MG Rover losses tripled to nearly £250 million last year and the group has almost no assets left, a preliminary view by the administrator, Price Waterhouse Coopers said, according to the Daily Telegraph.
The paper said that PWC published a prospectus on Tuesday and distributed it to 40 possible buyers for the defunct business which collapsed last week but, according to one who has seen the document, it shows “a company stripped bare” and contains only a brief, unaudited profit and loss account for 2004 – Rover lost £89 million in 2003.
The Daily Telegraph said the prospectus also shines a light into the frantic financial manoeuvring aimed at keeping the business alive – Rover does not even own its stock of finished cars nor its components, as it had resorted to £100 million of stock financing.
The paper said it has very few assets left after the sale of its real estate, engine technology and components business by the so-called Phoenix Four, the consortium led by John Towers which controlled the company – among them, the four have received as much as £40 million in various payments from MG Rover.
Jon Moulton, managing partner of Alchemy, the venture capitalist whose bid for MG Rover was effectively halted by the government five years ago in favour of the Phoenix Four, told the Daily Telegraph: “It took me two minutes to read it. The prospectus says they can deliver the MG brand, but makes no reference to the Rover name at all.
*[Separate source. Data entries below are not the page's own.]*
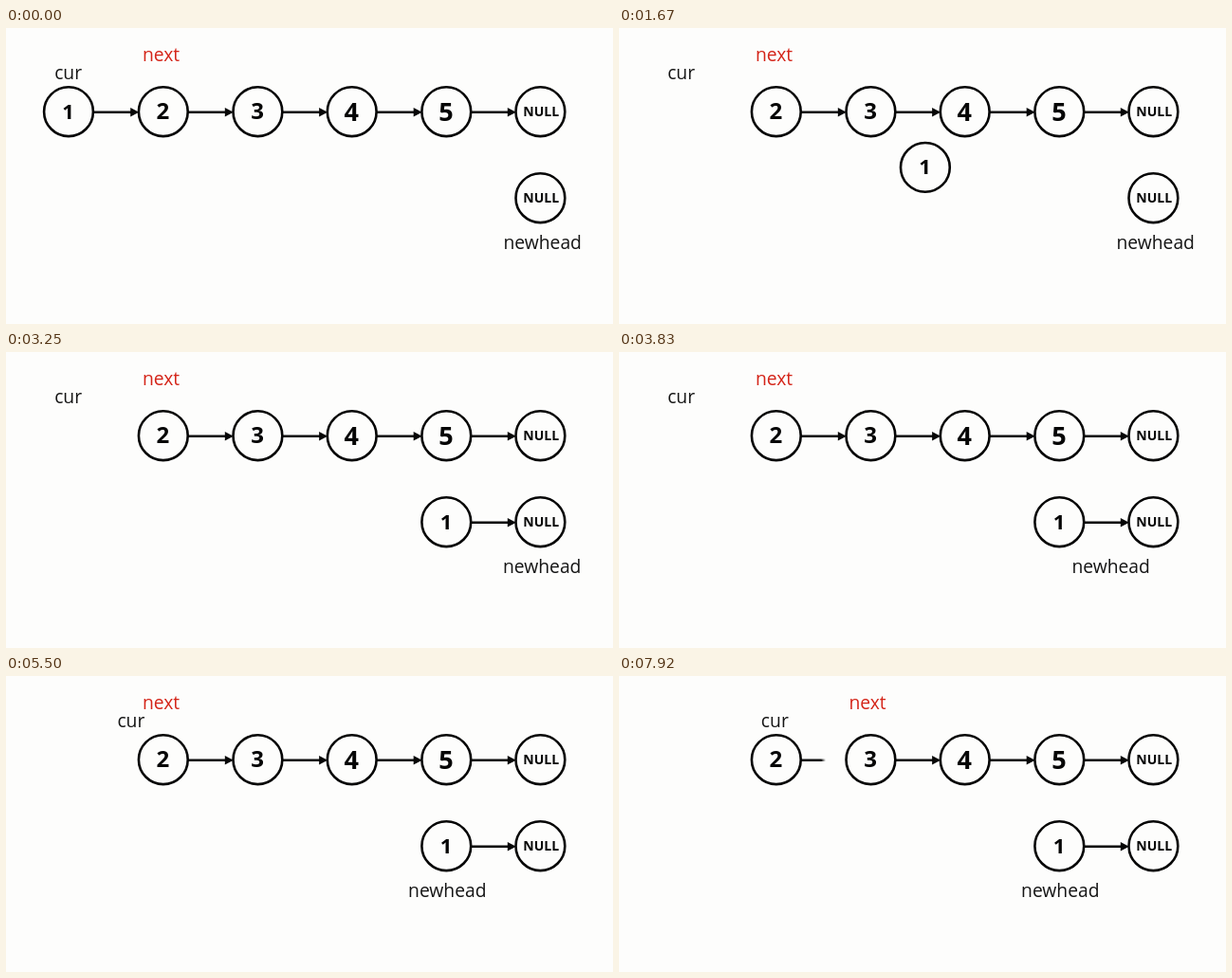
An HTML page that plays this animation: 640 px wide and 312 px high, repeating every 8000 ms.

```html
<!DOCTYPE html>
<html lang="en">
<head>
<meta charset="utf-8">
<title>Reversing a linked list</title>
<style>
  html, body { margin: 0; width: 100%; height: 100%; overflow: hidden; background: #fdfdfc; }
  svg { display: block; width: 100%; height: 100%; }
  text { font-family: "Open Sans", "Noto Sans", sans-serif; text-anchor: middle; }
  .node circle { fill: none; stroke: #060606; stroke-width: 2.6; }
  .node text { font-weight: 700; fill: #060606; }
  .arrow line { stroke: #060606; stroke-width: 2.5; }
  .arrow path { fill: #060606; }
  .label { font-size: 19.3px; fill: #151515; }
  .next { fill: #d42418; }
</style>
</head>
<body>
<svg id="stage" viewBox="0 0 640 312"></svg>
<script>
const NS = "http://www.w3.org/2000/svg";
const stage = document.getElementById("stage");
const LOOP = 8000;
const TOP = 88.2, LOW = 179.2;
const COLS = [66, 165.8, 265.4, 364.7, 464.3, 563.4];

function add(parent, tag, attrs, text) {
  const el = document.createElementNS(NS, tag);
  for (const key in attrs) el.setAttribute(key, attrs[key]);
  if (text) el.textContent = text;
  parent.appendChild(el);
  return el;
}

function place(el, x, y) {
  el.setAttribute("transform", `translate(${x.toFixed(2)} ${y.toFixed(2)})`);
}

function addNode(name, size, x, y, dx = -0.4) {
  const g = add(stage, "g", { class: "node" });
  add(g, "circle", { r: 25.9 });
  add(g, "text", { x: dx, y: size * 0.345, "font-size": size }, name);
  place(g, x, y);
  return g;
}

// Arrow leaving column i; returns a setter for the share that is visible from the left.
function addArrow(i, y) {
  const x1 = COLS[i] + 26, x2 = COLS[i + 1] - 25.6, cy = y + 0.5;
  const g = add(stage, "g", { class: "arrow" });
  add(g, "line", { x1, y1: cy, x2: x2 - 7, y2: cy });
  add(g, "path", { d: `M${x2} ${cy}l-9 -4.7v9.4z` });

  const id = `wipe${i}-${Math.round(y)}`;
  const fade = add(stage, "linearGradient", { id: id + "g", gradientUnits: "userSpaceOnUse", y1: 0, y2: 0 });
  add(fade, "stop", { offset: 0, "stop-color": "#fff" });
  add(fade, "stop", { offset: 1, "stop-color": "#000" });
  const mask = add(stage, "mask", { id, maskUnits: "userSpaceOnUse", x: x1 - 5, y: y - 12, width: 60, height: 24 });
  add(mask, "rect", { x: x1 - 5, y: y - 12, width: 60, height: 24, fill: `url(#${id}g)` });

  return share => {
    const edge = x1 + (x2 - x1) * share;
    fade.setAttribute("x1", edge - 3);
    fade.setAttribute("x2", edge + 2);
    g.style.display = share > 0 ? "" : "none";
    if (share < 1) g.setAttribute("mask", `url(#${id})`);
    else g.removeAttribute("mask");
  };
}

function addLabel(name, cls) {
  return add(stage, "text", { class: "label " + cls }, name);
}

const arrows = [0, 1, 2, 3, 4].map(i => addArrow(i, TOP));
const newArrow = addArrow(4, LOW);

const sizes = [22, 24, 24, 27, 27];
const nodes = sizes.map((size, i) => addNode(String(i + 1), size, COLS[i], TOP));
addNode("NULL", 14, COLS[5], TOP, 0.8);
addNode("NULL", 14, COLS[5], LOW, 0.8);

const cur = addLabel("cur", "");
const next = addLabel("next", "next");
const newhead = addLabel("newhead", "");

const span = (t, start, length) => Math.min(1, Math.max(0, (t - start) / length));
const ease = u => u < 0.5 ? 2 * u * u : 1 - 2 * (1 - u) * (1 - u);
const move = (t, start, length) => ease(span(t, start, length));

function draw(t) {
  arrows[0](1 - span(t, 40, 445));

  const m = move(t, 641, 1780);
  place(nodes[0], COLS[0] + (COLS[4] - COLS[0]) * m, TOP + (LOW - TOP) * m);

  newArrow(span(t, 2540, 445));
  place(newhead, 565.7 - 100.4 * move(t, 3185, 1335), 233);
  place(cur, 65.6 + 98.7 * move(t, 4707, 1335), 54);
  place(next, 163.5 + 98.5 * move(t, 6189, 1335), 35);
  arrows[1](1 - span(t, 7700, 445));
}

const begin = performance.now();
function tick() {
  draw((performance.now() - begin) % LOOP);
  requestAnimationFrame(tick);
}
draw(0);
requestAnimationFrame(tick);
</script>
</body>
</html>
```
I have never seen anything like this in a company of this size. There just is hardly anything there.”
Moulton reportedly said he had not decided if he was interested in any of the remaining assets.
Tony Lomas, the administrator from PWC, told the Daily Telegraph: “This is a summary only of the production facilities for which we are responsible at Longbridge.” He reportedly added that, when the list of potential buyers is narrowed down, a ”significant amount of detailed information will be provided”.
The Daily Telegraph added that the European Union held out the possibility of extending aid to Rover on Tuesday when it said it might divert £70 million of structural funds to help the workers laid off at Longbridge and at suppliers to the defunct company.
However, the newspaper noted that the EU money consists of funds already promised to the West Midlands over the next few years as part of the EU’s structural investment programme.